Furthermore, Netflix has ratings that viewers provide for the content they watch, the number of searches they conduct, and the types of searches they conduct. The data gathered is sufficient to create a complete profile of a person, which is exactly what Netflix does.
It uses data analytics to create a comprehensive recommendation algorithm that recommends the best content to the user based on their likes and needs.
Of course, we can’t ignore the fact that Netflix suffers from a major problem that ails many similar OTT platforms.
The FREE-LOADER problem!
Many people, (including some who might be reading this) use shared Netflix accounts.
According to Netflix, around 40% of its subscriber base is the unpaid segment.
However, now that Netflix has accumulated a wide enough user base, it seeks to constrain its subscription service and add several layers of protection to prevent free-loaders.
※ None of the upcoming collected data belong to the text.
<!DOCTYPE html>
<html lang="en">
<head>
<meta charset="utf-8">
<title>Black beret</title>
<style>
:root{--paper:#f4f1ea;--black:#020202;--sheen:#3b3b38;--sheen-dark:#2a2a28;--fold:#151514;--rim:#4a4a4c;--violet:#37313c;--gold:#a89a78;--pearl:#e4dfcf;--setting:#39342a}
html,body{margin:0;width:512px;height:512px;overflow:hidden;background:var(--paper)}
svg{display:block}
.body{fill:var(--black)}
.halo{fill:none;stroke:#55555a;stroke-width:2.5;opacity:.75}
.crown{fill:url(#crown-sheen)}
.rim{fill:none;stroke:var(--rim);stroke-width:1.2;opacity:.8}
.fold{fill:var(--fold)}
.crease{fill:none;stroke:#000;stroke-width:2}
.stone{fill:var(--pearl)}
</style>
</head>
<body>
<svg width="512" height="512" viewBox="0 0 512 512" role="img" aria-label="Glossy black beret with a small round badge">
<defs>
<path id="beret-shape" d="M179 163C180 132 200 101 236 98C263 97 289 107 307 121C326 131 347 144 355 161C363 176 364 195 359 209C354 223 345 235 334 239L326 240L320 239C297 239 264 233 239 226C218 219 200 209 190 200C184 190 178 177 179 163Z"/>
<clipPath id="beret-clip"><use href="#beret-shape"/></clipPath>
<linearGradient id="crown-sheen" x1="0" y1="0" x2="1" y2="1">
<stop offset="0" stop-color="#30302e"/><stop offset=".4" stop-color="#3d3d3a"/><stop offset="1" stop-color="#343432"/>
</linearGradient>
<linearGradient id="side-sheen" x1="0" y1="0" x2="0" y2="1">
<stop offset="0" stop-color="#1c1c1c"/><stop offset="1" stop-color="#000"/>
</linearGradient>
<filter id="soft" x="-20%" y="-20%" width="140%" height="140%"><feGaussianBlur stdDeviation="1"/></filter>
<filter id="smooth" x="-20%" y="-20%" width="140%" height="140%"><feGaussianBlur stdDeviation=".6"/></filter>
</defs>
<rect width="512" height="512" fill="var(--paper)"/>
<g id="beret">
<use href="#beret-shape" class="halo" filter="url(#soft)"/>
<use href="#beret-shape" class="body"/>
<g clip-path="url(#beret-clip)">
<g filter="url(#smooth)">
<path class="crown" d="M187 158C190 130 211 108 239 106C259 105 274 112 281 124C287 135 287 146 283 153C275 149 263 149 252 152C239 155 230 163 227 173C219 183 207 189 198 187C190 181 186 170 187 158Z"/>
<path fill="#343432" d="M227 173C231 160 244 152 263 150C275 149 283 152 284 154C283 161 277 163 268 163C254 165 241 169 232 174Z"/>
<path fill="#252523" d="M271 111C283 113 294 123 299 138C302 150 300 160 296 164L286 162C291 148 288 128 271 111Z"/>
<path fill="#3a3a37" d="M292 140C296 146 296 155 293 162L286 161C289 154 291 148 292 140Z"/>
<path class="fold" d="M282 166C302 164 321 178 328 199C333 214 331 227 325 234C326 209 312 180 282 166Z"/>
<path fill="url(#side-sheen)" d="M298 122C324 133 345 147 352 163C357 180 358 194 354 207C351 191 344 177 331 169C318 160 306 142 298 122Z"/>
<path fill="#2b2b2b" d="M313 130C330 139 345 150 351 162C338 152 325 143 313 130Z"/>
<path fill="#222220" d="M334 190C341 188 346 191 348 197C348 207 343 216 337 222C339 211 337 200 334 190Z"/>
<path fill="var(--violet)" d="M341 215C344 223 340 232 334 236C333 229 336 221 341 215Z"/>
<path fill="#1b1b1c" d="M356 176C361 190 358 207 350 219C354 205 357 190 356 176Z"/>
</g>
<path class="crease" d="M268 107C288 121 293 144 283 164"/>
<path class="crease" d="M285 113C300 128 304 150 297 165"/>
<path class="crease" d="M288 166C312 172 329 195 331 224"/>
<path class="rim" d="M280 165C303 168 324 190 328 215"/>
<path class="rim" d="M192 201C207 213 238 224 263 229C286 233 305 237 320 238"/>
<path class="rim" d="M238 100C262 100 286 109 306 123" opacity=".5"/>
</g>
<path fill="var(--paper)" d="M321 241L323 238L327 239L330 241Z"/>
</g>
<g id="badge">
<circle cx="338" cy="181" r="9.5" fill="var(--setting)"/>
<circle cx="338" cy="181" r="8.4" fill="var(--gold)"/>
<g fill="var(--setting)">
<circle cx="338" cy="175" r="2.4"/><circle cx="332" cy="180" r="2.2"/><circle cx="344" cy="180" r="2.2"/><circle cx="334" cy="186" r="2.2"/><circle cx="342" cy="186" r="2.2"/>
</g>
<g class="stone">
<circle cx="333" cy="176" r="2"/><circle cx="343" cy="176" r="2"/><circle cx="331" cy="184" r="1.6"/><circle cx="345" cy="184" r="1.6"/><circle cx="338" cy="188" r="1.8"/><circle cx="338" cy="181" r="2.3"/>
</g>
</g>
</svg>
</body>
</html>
The OTT platform also plans to launch a more affordable version of the platform which would be ad-supported.
What’s surprising is that Netflix is, but one of the many businesses in the world that significantly leveraged themselves using Data Analytics.
Google, Meta, Apple, Spotify, and so many other companies are still making use of your data to drive their business decision.
This truly exemplifies the fact that Data Analytics encompasses the huge potential for businesses all over the world.
Of course, to do so, you need to become good at it, and not commit these 10 mistakes that Data Analysts usually do.
Thanks for Reading!